The role that questioning plays in language learning and cognitive development in childhood is an area of study that continues to constitute a major point of interest for researchers today. However, there is little current research on the subject of question patterns, particularly in regard to variation by income-level. Whether there are significant differences between parents of varying income-level in relation to the questions they ask their children in casual conversation is the question at the heart of this research. Two sets of transcripts were used from previous studies of 3- and 4-year-olds and their parents. One set was derived from low-income families and one set from mid-income families, which were coded for question types that could be considered meaningful to cognitive development. Question types considered relevant included concrete questions concerning the being, state, or function of an object, as well as questions concerning cause and reason. Nonparametric analyses show significant differences in question type frequencies across age groups and income levels for both parents and children.

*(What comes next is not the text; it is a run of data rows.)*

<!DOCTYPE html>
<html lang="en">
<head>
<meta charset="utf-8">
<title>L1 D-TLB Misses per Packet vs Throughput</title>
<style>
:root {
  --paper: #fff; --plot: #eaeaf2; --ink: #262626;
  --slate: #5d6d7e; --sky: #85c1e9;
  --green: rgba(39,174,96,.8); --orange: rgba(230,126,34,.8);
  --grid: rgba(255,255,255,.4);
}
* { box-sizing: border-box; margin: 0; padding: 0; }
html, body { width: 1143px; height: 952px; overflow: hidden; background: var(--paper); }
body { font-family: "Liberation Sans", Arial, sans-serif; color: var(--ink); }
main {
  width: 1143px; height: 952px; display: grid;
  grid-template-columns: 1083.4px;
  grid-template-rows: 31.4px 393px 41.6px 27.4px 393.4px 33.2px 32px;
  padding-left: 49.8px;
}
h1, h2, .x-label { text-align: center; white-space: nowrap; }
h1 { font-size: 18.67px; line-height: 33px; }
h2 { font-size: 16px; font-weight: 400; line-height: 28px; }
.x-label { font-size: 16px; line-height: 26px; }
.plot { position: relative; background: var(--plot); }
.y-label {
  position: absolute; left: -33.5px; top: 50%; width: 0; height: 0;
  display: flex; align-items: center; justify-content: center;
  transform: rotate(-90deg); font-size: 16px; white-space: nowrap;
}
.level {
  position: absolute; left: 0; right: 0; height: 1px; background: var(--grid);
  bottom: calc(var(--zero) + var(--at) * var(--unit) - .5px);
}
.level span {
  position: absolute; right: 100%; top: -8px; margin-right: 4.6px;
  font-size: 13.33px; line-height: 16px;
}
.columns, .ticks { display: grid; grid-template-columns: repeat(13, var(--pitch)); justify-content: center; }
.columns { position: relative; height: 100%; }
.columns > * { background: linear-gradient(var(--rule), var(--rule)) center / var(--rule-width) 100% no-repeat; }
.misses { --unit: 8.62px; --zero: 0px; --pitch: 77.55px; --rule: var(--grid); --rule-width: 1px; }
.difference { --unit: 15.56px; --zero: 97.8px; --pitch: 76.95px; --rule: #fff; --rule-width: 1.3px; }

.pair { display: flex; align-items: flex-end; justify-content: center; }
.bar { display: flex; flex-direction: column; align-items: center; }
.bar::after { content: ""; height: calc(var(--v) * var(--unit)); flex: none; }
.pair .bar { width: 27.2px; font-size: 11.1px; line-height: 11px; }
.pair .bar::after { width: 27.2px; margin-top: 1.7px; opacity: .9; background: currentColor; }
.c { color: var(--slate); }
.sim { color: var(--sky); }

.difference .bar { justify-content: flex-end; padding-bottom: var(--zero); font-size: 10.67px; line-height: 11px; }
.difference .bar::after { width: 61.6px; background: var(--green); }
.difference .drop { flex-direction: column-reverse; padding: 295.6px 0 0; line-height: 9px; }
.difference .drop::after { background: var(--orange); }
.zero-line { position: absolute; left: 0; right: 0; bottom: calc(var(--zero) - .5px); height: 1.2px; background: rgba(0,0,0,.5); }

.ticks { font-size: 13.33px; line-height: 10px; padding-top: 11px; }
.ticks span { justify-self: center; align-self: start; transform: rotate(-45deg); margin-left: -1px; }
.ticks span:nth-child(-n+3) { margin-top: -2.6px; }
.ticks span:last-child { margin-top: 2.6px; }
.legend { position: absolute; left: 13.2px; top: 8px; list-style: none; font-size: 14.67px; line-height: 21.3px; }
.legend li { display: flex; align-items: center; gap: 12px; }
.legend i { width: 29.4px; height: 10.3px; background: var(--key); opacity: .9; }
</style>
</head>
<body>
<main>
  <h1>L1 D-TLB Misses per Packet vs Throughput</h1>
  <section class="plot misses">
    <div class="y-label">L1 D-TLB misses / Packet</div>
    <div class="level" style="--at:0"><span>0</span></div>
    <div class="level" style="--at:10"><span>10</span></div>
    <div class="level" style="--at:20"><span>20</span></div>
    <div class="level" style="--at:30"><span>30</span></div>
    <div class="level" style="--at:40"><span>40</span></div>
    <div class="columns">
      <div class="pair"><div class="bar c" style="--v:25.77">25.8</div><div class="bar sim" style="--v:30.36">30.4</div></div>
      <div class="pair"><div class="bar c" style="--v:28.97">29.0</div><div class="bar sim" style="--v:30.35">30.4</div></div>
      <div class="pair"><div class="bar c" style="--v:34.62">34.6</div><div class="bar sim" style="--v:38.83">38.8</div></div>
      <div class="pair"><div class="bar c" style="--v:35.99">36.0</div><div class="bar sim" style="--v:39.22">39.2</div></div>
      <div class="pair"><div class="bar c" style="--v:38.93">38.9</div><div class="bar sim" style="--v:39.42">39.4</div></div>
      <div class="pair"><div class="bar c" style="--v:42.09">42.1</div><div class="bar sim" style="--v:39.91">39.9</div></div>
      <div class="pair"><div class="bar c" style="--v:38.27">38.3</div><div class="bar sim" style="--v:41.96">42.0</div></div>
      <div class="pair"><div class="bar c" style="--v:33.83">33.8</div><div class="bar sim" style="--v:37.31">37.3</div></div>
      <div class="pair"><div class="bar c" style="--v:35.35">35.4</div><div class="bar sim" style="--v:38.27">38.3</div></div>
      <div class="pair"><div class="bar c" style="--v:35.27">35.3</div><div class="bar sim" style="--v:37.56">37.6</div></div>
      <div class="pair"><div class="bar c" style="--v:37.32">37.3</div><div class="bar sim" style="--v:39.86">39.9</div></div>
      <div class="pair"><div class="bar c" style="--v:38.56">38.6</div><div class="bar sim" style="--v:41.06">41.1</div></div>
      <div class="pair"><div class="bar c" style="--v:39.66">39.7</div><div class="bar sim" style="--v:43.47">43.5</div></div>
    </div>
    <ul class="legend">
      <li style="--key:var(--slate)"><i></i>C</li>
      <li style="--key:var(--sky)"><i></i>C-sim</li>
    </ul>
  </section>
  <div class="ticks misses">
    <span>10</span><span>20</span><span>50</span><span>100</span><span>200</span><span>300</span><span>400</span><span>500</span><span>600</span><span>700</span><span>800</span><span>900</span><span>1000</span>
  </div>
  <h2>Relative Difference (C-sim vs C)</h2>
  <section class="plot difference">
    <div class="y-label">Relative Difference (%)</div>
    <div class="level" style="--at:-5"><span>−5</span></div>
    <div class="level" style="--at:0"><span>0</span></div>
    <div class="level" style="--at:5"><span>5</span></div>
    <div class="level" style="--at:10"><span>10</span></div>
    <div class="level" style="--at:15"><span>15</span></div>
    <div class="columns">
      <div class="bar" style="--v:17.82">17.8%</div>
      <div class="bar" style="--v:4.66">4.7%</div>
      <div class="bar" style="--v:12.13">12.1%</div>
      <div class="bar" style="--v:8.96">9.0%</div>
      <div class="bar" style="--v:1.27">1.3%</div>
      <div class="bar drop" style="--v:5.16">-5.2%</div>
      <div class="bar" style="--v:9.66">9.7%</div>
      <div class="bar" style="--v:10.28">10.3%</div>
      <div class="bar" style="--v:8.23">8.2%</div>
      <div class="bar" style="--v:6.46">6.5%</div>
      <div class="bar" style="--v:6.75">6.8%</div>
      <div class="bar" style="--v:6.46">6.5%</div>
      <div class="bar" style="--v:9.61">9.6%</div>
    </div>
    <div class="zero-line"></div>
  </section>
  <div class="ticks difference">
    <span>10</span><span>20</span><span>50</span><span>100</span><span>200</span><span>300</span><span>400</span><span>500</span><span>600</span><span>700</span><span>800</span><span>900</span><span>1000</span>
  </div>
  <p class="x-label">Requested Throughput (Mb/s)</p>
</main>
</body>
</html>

Practical implications for the study include an increased awareness of the potential impact that parents’ questions and income have on children’s language, social, and cognitive development as well as on academic success.


Department of Psychology

Marnie Arkenberg and Brian MacWhinney, advisors